WORK INSTRUCTIONS | Repeat only these lines, exactly: the first line of the data, the line containing "</linearGradient>", and every line between them. Pictures stay out.

INPUT DATA |
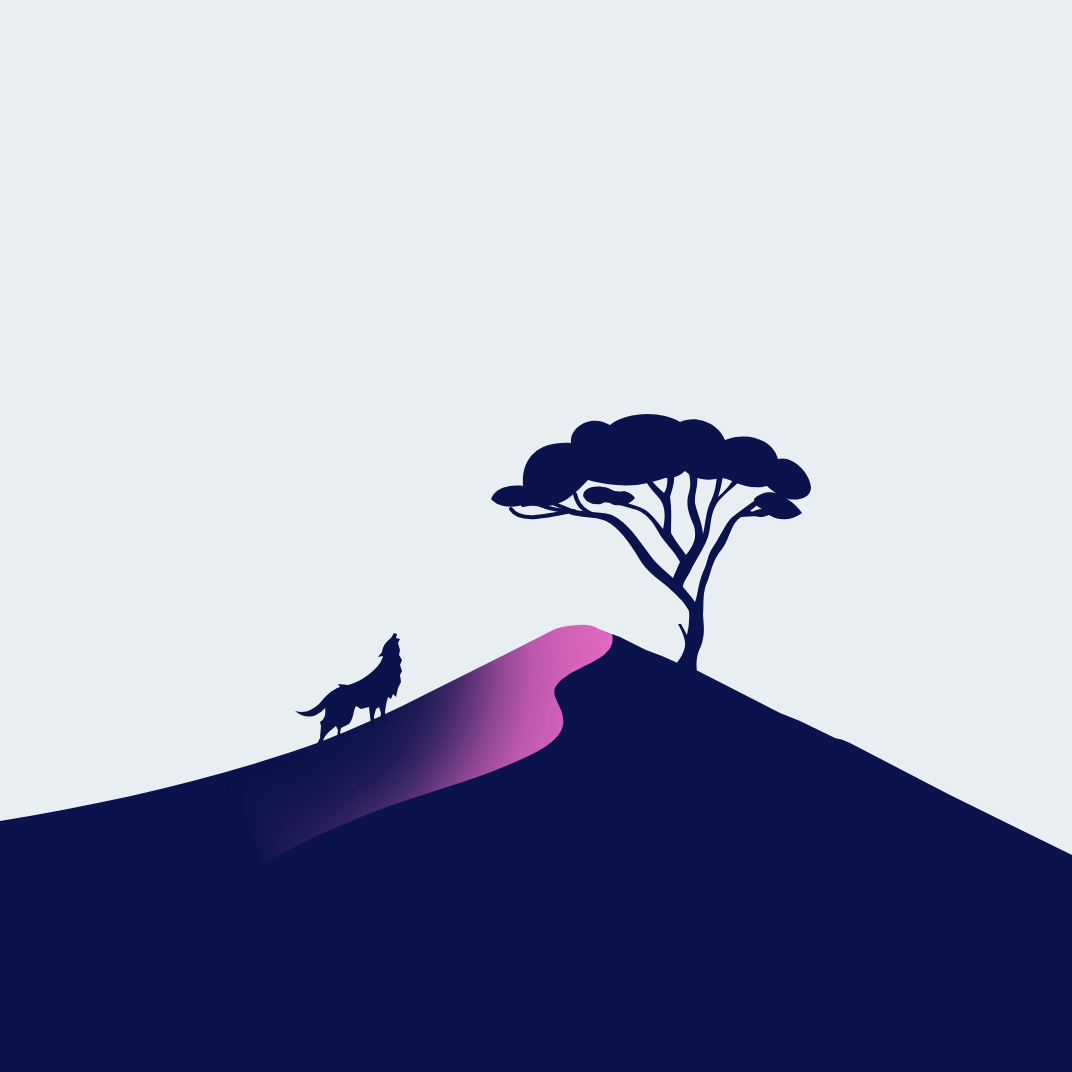
<!DOCTYPE html>
<html lang="en">
<head>
<meta charset="utf-8">
<title>Wolf and acacia on a dune</title>
<style>
:root { --sky: #e8eef2; --navy: #0a134b; --pink: #e067bf; --reveal: #fff; }
html, body { margin: 0; background: var(--sky); overflow: hidden; }
.scene { display: block; width: 1072px; height: 1072px; }
.sky { fill: var(--sky); }
.dune, .wolf, .canopy, .trunk { fill: var(--navy); }
.branches { fill: none; stroke: var(--navy); stroke-width: 4; stroke-linecap: round; stroke-linejoin: round; }
.glow { stop-color: var(--pink); }
.reveal { stop-color: var(--reveal); }
</style>
</head>
<body>
<svg class="scene" viewBox="0 0 1072 1072" role="img" aria-label="A wolf howls on a dune beside an acacia tree">
<defs>
<radialGradient id="glow" gradientUnits="userSpaceOnUse" cx="290" cy="665" r="330">
<stop class="glow" offset=".2" stop-opacity="0"/>
<stop class="glow" offset=".34" stop-opacity=".04"/>
<stop class="glow" offset=".43" stop-opacity=".13"/>
<stop class="glow" offset=".5" stop-opacity=".26"/>
<stop class="glow" offset=".57" stop-opacity=".44"/>
<stop class="glow" offset=".64" stop-opacity=".63"/>
<stop class="glow" offset=".74" stop-opacity=".84"/>
<stop class="glow" offset=".85" stop-opacity=".94"/>
<stop class="glow" offset=".96"/>
</radialGradient>
<linearGradient id="fade" gradientUnits="userSpaceOnUse" x1="256" y1="862" x2="440" y2="778">
<stop class="reveal" offset="0" stop-opacity="0"/>
<stop class="reveal" offset=".25" stop-opacity=".35"/>
<stop class="reveal" offset=".6" stop-opacity=".85"/>
<stop class="reveal" offset="1"/>
</linearGradient>
<mask id="soft-end" maskUnits="userSpaceOnUse" x="0" y="560" width="1072" height="512">
<rect y="560" width="1072" height="512" fill="url(#fade)"/>
</mask>
</defs>

<rect class="dune" y="600" width="1072" height="472"/>
<g id="lit-slope" mask="url(#soft-end)">
<path fill="url(#glow)" d="M160 600H612V634Q615 645 605 654C592 665 565 672 556 686C549 697 566 708 563 725C560 742 534 754 515 762C470 782 420 794 376 811C330 829 292 846 255 869L160 920Z"/>
</g>
<path class="sky" d="M0 0H1072V855L950 795L850 743Q842 739 835 738L800 721L780 713L698 671L680 664L662 656L646 650L620 637L612 634L599 629Q590 624 578 625Q560 626 551 631L500 657L430 692Q372 722 320 742C220 778 110 803 0 821Z"/>

<g id="acacia">
<path class="trunk" d="M676 664Q684 654 685 646Q686 638 678 624L681 624L687 635Q690 622 689 611C684 601 675 594 668 587C655 577 645 569 640 560C628 540 619 528 606 521C594 516 580 518 569 514L572 509C585 513 600 511 612 515C629 524 637 538 647 551C655 563 664 570 673 578C676 571 678 566 680 562C673 549 663 541 659 533C652 520 646 514 637 510L616 504L620 501C634 505 642 507 648 512C655 518 659 524 663 529C666 516 665 505 659 498C654 492 649 487 645 480H651C656 486 660 489 664 493C667 489 668 482 667 474H674C675 483 672 490 670 497C672 510 671 522 671 533C676 542 682 549 686 555C694 545 697 538 694 526C689 514 686 507 688 496C691 486 691 481 688 470H696C700 484 694 493 695 503C697 513 702 522 703 534C706 520 706 512 710 503C715 493 716 485 717 476H723C721 487 720 491 718 497C725 491 729 486 733 480L740 481C729 491 718 499 715 507C709 519 712 529 706 542C701 553 694 563 690 572C686 579 683 583 683 587C687 592 691 596 695 602C698 594 698 584 703 572C708 562 707 556 713 547C722 534 726 521 735 515Q744 508 757 499L761 502L750 511L757 513V516L741 517C731 523 730 538 722 549C713 560 712 568 708 580C702 592 704 604 703 615C704 627 705 635 701 646Q695 657 697 672L690 677Z"/>
<g class="branches">
<path d="M511 509C519 522 543 517 572 511"/>
<path d="M523 505Q535 502 543 506Q556 511 574 511"/>
<path d="M575 494Q578 508 590 513"/>
<path d="M550 502L572 511"/>
</g>
<g class="canopy">
<path d="M523 486C521 457 539 441 571 443C569 428 590 413 610 425C628 411 662 411 680 422C697 414 719 424 725 440C748 431 773 440 778 459C794 455 811 475 811 488C810 500 794 502 782 497Q772 491 767 486Q752 490 734 482Q722 476 716 479Q696 482 685 471Q677 479 665 478Q654 482 637 485Q612 487 588 480Q580 489 570 497C558 506 541 510 526 501Z"/>
<path d="M491 499C495 488 509 484 524 486L543 495C529 507 502 512 491 499Z"/>
<path d="M583 496C584 486 597 485 608 488Q616 493 624 491Q632 493 635 498Q628 507 614 505Q606 500 601 504Q588 506 583 496Z"/>
<path d="M754 499C763 490 775 491 783 496Q796 504 802 513C792 521 778 521 769 515Q758 520 750 513Q757 509 762 509Q754 506 754 499Z"/>
</g>
</g>

<path id="wolf" class="wolf" d="M295 711C305 714 312 710 319 704C325 697 331 690 340 687L338 684L348 685C359 682 368 676 375 669C380 664 382 660 383 656L378 657L382 652C383 645 387 641 391 638L394 633L397 634L396 638L400 639L398 643L400 650L399 655L402 660L400 665L402 671L400 675L401 682L398 688L396 697L393 694L391 699L388 697L386 705L385 712L387 722L388 724H381L380 720L381 713L379 707L376 709L374 716L375 726L374 728H368L371 724L370 716L369 707L361 709L356 706C353 711 354 718 349 724L341 728L340 733L343 736L342 739L337 738L338 730L336 726C329 732 324 735 323 742L317 744L320 738L321 726L320 722C325 719 326 714 325 708C318 716 307 721 295 711Z"/>
</svg>
</body>
</html>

ANSWER SECTION |
<!DOCTYPE html>
<html lang="en">
<head>
<meta charset="utf-8">
<title>Wolf and acacia on a dune</title>
<style>
:root { --sky: #e8eef2; --navy: #0a134b; --pink: #e067bf; --reveal: #fff; }
html, body { margin: 0; background: var(--sky); overflow: hidden; }
.scene { display: block; width: 1072px; height: 1072px; }
.sky { fill: var(--sky); }
.dune, .wolf, .canopy, .trunk { fill: var(--navy); }
.branches { fill: none; stroke: var(--navy); stroke-width: 4; stroke-linecap: round; stroke-linejoin: round; }
.glow { stop-color: var(--pink); }
.reveal { stop-color: var(--reveal); }
</style>
</head>
<body>
<svg class="scene" viewBox="0 0 1072 1072" role="img" aria-label="A wolf howls on a dune beside an acacia tree">
<defs>
<radialGradient id="glow" gradientUnits="userSpaceOnUse" cx="290" cy="665" r="330">
<stop class="glow" offset=".2" stop-opacity="0"/>
<stop class="glow" offset=".34" stop-opacity=".04"/>
<stop class="glow" offset=".43" stop-opacity=".13"/>
<stop class="glow" offset=".5" stop-opacity=".26"/>
<stop class="glow" offset=".57" stop-opacity=".44"/>
<stop class="glow" offset=".64" stop-opacity=".63"/>
<stop class="glow" offset=".74" stop-opacity=".84"/>
<stop class="glow" offset=".85" stop-opacity=".94"/>
<stop class="glow" offset=".96"/>
</radialGradient>
<linearGradient id="fade" gradientUnits="userSpaceOnUse" x1="256" y1="862" x2="440" y2="778">
<stop class="reveal" offset="0" stop-opacity="0"/>
<stop class="reveal" offset=".25" stop-opacity=".35"/>
<stop class="reveal" offset=".6" stop-opacity=".85"/>
<stop class="reveal" offset="1"/>
</linearGradient>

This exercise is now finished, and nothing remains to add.